Top positive review
modern update on anarchism
Reviewed in the United States on January 12, 2014
Unless your interest in this book is purely academic analysis of political systems, I assume you have some leanings in its direction. If so, you know that anarchy has a bad rep; I've seen it equated with 'chaos' in crossword puzzles. Chomsky acknowledges this early on and refutes it; he takes us back to the original goals of anarchy, devoid of people who riot and throw bricks through windows, the goals of individual freedom, economic equality and democracy built from the ground up.
The book consists of five chapters; each taken from a previously published work. Although copyright 2013, the earliest chapter is from 1969, the latest @2002.
The first is an essay entitled 'Notes on Anarchism' and is just that; a wide variety of thoughts, with quotes from others, as to just what true anarchism is, and is not. The second chapter, excerpts from Understanding Power, is worth the price of the book. A question and answer session (Chomsky giving the answers) seemingly in a group setting with various people raising the essential questions of anarchism (tension of collectivism vs. individual freedom etc.) Chomsky gives a magnificent tour-de-force performance in replies. He also mentions the anarchy/chaos situation.
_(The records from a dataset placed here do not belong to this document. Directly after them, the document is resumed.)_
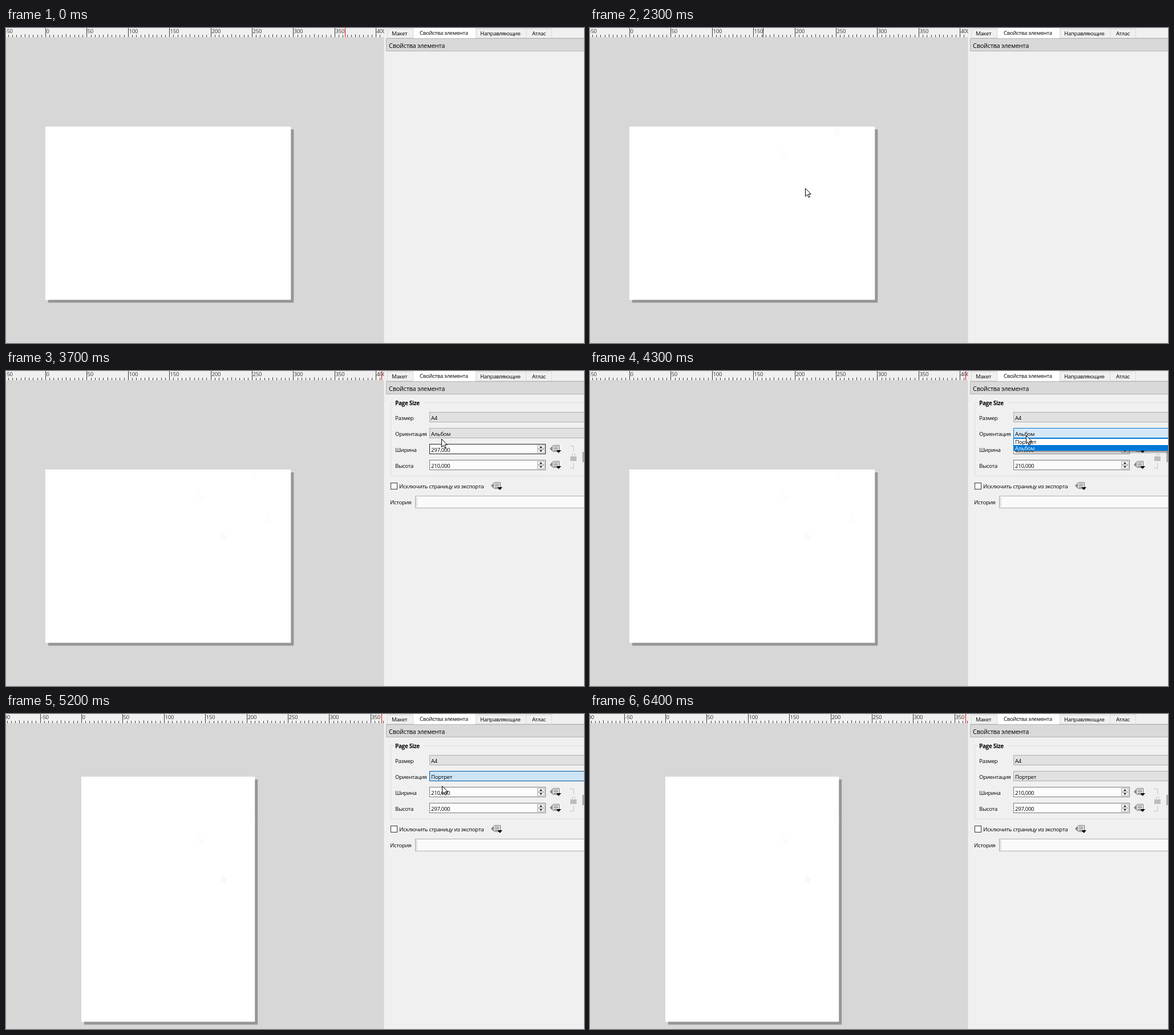
Write an HTML page that moves like this. It is 1013 px wide and 553 px high and loops after 6700 ms.

```html
<!DOCTYPE html>
<html lang="ru">
<head>
<meta charset="utf-8">
<title>Параметры листа</title>
<style>
html, body { margin: 0; width: 100%; height: 100%; overflow: hidden; background: #f0f0f0; }
svg { display: block; }
text { font: 9.6px "Open Sans", "Noto Sans", sans-serif; letter-spacing: -.28px; white-space: pre; }
</style>
</head>
<body>
<svg id="stage" width="1013" height="553" viewBox="0 0 1013 553"></svg>
<script>
const LOOP = 6700, STEP = 100, MM = 1.448;
const MENU_OPEN = 900, MENU_SHUT = 2300, FORM = 2400, POPUP_OPEN = 4300, POPUP_SHUT = 5100, TURN = 5200;

// Pointer legs: start ms, end ms, x, y, power of the slow-down.
const LEGS = [
  [0, 200, 882, 6, 1], [200, 300, 429, 174, 1], [300, 500, 303, 224, 1.9],
  [1400, 2000, 377, 281, .8], [2800, 3500, 762, 129, .7],
  [3500, 4100, 764, 113, 2.5], [4300, 4700, 764, 126, 1], [5700, 6400, 1040, 62, .5]
];

const clamp = v => Math.max(0, Math.min(1, v));

function pointer(t) {
  let px = 1040, py = 6;
  for (const [from, to, x, y, power] of LEGS) {
    const k = 1 - (1 - clamp((t - from) / (to - from))) ** power;
    px += (x - px) * k;
    py += (y - py) * k;
  }
  return [Math.round(px), Math.round(py)];
}

// Button looks: fill and border as RGB.
const NORMAL = [[225, 225, 225], [173, 173, 173]];
const HOVER = [[229, 241, 251], [0, 120, 215]];
const OPEN = [[214, 232, 248], [0, 120, 215]];
const PRESSED = [[204, 228, 247], [0, 84, 153]];

const mix = (a, b, k) => a.map((c, i) => c.map((v, j) => v + (b[i][j] - v) * clamp(k)));
const rgb = c => `rgb(${c.map(Math.round)})`;

const box = (x, y, w, h, fill, stroke) => stroke
  ? `<rect x="${x + .5}" y="${y + .5}" width="${w - 1}" height="${h - 1}" fill="${fill}" stroke="${stroke}"/>`
  : `<rect x="${x}" y="${y}" width="${w}" height="${h}" fill="${fill}"/>`;
const line = (d, stroke) => `<path d="${d}" fill="none" stroke="${stroke}"/>`;
const shape = (d, fill) => `<path d="${d}" fill="${fill}"/>`;
const text = (s, x, y, size = 9.6, fill = '#000', weight = 400) =>
  `<text x="${x}" y="${y}" fill="${fill}" style="font-size:${size}px;font-weight:${weight}">${s}</text>`;
const group = (x, y, body) => `<g transform="translate(${x} ${y})">${body}</g>`;

const ARROW = 'M.5.5v14l3.2-3.1 2.3 5 2.2-1-2.3-4.8h4.5z';
const arrow = ([x, y], stroke, fill) => group(x, y, `<path d="${ARROW}" fill="${fill}" stroke="${stroke}"/>`);

function ruler(zero, t) {
  let out = box(0, 0, 662, 16, '#f0f0f0');
  for (let mm = -100; mm <= 410; mm += 5) {
    const x = Math.round(zero + mm * MM);
    const major = mm % 50 === 0;
    const top = major ? 0 : mm % 25 === 0 ? 11 : 12;
    out += box(x, top, 1, 16 - top, '#3c3c3c');
    if (major) out += text(mm, x + 1.6, 9, 9.6, '#333');
  }
  // The marker follows the pointer, except while the menu holds it.
  const held = t >= 500 && t < 2900;
  const x = t < 300 ? 594 : Math.min(658, pointer(held ? 500 : t)[0]);
  return out + box(x, 0, 1, 16, held ? '#333' : '#f00');
}

function page(t, portrait) {
  const short = 304.2, long = 430.3;
  const [x, y, w, h] = portrait ? [132, 110, short, long] : [69, 173, long, short];
  const trails = [300, 400, 3000].filter(ms => ms < t)
    .map(ms => arrow(pointer(ms), '#f8f8f8', 'none')).join('');
  const rest = t >= 2900 ? arrow(pointer(2800), '#f8f8f8', '#f9f9f9') : '';
  return box(x + 5, y + 5, w, h, '#969696') + box(x, y, w, h, '#fff') +
    `<clipPath id="sheet">${box(x, y, w, h, '#fff')}</clipPath><g clip-path="url(#sheet)">${trails}${rest}</g>`;
}

function tabs() {
  const tab = (x, w) => box(x, 1, w, 17, '#f0f0f0', '#d9d9d9');
  return tab(668, 47) + tab(822, 90) + tab(911, 46) +
    box(667, 17, 346, 1, '#d4d4d4') + box(713, -1, 111, 20, '#fff', '#d9d9d9') +
    text('Макет', 676, 13) + text('Свойства элемента', 725, 12) +
    text('Направляющие', 831, 13) + text('Атлас', 922, 13) +
    box(666, 18, 350, 23, '#d9d9d9', '#b4b4b4') + text('Свойства элемента', 671, 35, 11);
}

const combo = (y, label, [fill, stroke]) =>
  box(742, y, 280, 18, rgb(fill), rgb(stroke)) + text(label, 745, y + 14);

const spin = (y, value, stroke) =>
  box(742, y, 204, 18, '#fcfcfc', stroke) + text(value, 745, y + 14) +
  box(931, y + 2, 13, 7, '#f0f0f0', '#b4b4b4') + box(931, y + 9, 13, 7, '#f0f0f0', '#b4b4b4') +
  shape(`M935 ${y + 7}h5l-2.5-3zM935 ${y + 11}h5l-2.5 3z`, '#111');

// Override button with its drop-down triangle.
const override = (x, y) => group(x, y,
  `<path d="M.7 6.5 6 .5h10.5v11H6z" fill="#ececec" stroke="#777"/>` +
  line('M6.5 3.5h8M6.5 6.5h8M6.5 9.5h5', '#555') + shape('M0 6.5 5 2v9z', '#888') +
  shape('M11 9h9l-4.5 5z', '#000'));

const sizeLink = () =>
  line('M988 131.5h6.5v9M988 170.5h6.5v-9', '#c3c3c3') + box(989, 150, 11, 8, '#bdbdbd') +
  line('M992.5 150v-2a2.500 2.500 0 0 1 5 0v1', '#c6c6c6') + box(1010, 142, 3, 18, '#b0b0b0');

function orientationLook(t) {
  if (t < POPUP_OPEN) return mix(NORMAL, HOVER, (t - 3700) / 400);
  return t < POPUP_SHUT ? OPEN : mix(PRESSED, NORMAL, (t - TURN) / 500);
}

function form(t, portrait) {
  const [width, height] = portrait ? ['210,000', '297,000'] : ['297,000', '210,000'];
  const labels = ['Размер', 'Ориентация', 'Ширина', 'Высота'];
  return line('M680 55.500h-5.500v128.500h340M732 55.500h290', '#dcdcdc') +
    text('Page Size', 682, 60, 9.9, '#000', 700) +
    labels.map((s, i) => text(s, 682, 86 + i * 28)).join('') +
    combo(72, 'A4', NORMAL) +
    combo(100, t >= POPUP_SHUT ? 'Портрет' : 'Альбом', orientationLook(t)) +
    spin(128, width, t >= 3400 && t < 3800 ? '#222' : '#7a7a7a') +
    spin(156, height, '#7a7a7a') +
    override(953, 130) + override(953, 158) + sizeLink() +
    box(674, 196, 12, 12, '#fff', '#333') +
    text('Исключить страницу из экспорта', 689, 206, 9.7) + override(850, 195) +
    text('История', 673, 234) +
    box(717, 219, 300, 22, '#fafafa', '#adadad') + box(718, 221, 3, 18, '#e3e3e3');
}

function popup(t) {
  const picked = pointer(t)[1] > 120 ? 0 : 1;
  let out = '';
  for (let i = 0; i < 5; i++) out += box(744 + i, 140 + i, 269, 1, `rgba(0,0,0,${.4 - i * .08})`);
  out += box(742, 118, 280, 22, '#fff', '#0078d7');
  ['Портрет', 'Альбом'].forEach((name, i) => {
    const on = i === picked, y = 119 + i * 11;
    if (on) out += box(743, y, 270, 10, '#0078d7');
    out += text(name, 745, y + 9, 9.6, on ? '#fff' : '#000');
  });
  return out;
}

function menu(t) {
  const items = [
    ['Отменить действие', 227, 0], ['Повторить действие', 246, 0], ['Параметры Листа', 273, 1],
    ['Настройка направляющих для листа...', 292, 1], ['Удалить Лист', 311, 0]
  ];
  const y = pointer(t)[1];
  let out = '';
  for (let i = 3; i > 0; i--) out += box(307, 228, 234 + i, 105 + i, `rgba(0,0,0,${.48 - i * .1})`);
  out += box(303, 224, 239, 109, '#f0f0f0', '#bcbcbc');
  for (const [name, top, live] of items) {
    if (y >= top && y < top + 19) out += box(306, top, 233, 19, live ? '#91c9f7' : '#e4e4e4');
    out += text(name, 333.5, top + 14, 10.3, live ? '#000' : '#6d6d6d');
  }
  return out + box(331, 268, 207, 1, '#d0d0d0');
}

function scene(t) {
  const portrait = t >= TURN;
  const during = (from, to, draw) => t >= from && t < to ? draw(t, portrait) : '';
  return box(0, 0, 1013, 553, '#f0f0f0') + box(0, 16, 662.5, 537, '#d7d7d7') +
    `<svg width="663" height="553">${ruler(portrait ? 132 : 69, t)}${page(t, portrait)}</svg>` +
    tabs() +
    during(FORM, LOOP, form) +
    during(POPUP_OPEN, POPUP_SHUT, popup) +
    during(MENU_OPEN, MENU_SHUT, menu) +
    during(200, LOOP, () => arrow(pointer(t), '#000', '#fff'));
}

const stage = document.getElementById('stage');
const start = performance.now();
let shown = -1;

function draw() {
  const t = Math.floor(((performance.now() - start) % LOOP) / STEP) * STEP;
  if (t !== shown) {
    stage.innerHTML = scene(t);
    shown = t;
  }
  requestAnimationFrame(draw);
}
draw();
</script>
</body>
</html>
```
The third chapter is one of very heavy reading. Stating that the Spanish Revolution, 1936-37, is of great historical significance, Chomsky not only reviews the history of the 'people's revolution' which was crushed by those in power, but, citing numerous historians, questions whether or not their views coincided with reality as to what was happening. If you're not familiar with the named historians or their works, this is a tough read. However, if you bypass all of that and accept Chomsky's opinions, you will learn a lot regarding the Spanish Civil War and especially the entrenched power response to anarchists.
The fourth chapter is an interview with Harry Kreisler (of UC Berkeley), Chomsky is the interviewee; the effect is similar to chapters one and two, a variety of anarchist thoughts and concepts are discussed.
The last chapter is the transcript of a lecture given at Loyola University in 1970; Chomsky is a linguist so he is seemingly in his element as this address is entitled -Language and Freedom. But no, he raises the question as to just how language and freedom are related and admits, at the end, that he is still not sure but much intrigued by the association. An interesting essay which will challenge your thinking in many areas, but may also, answer many questions you have had in your pursuit of an understanding of anarchism.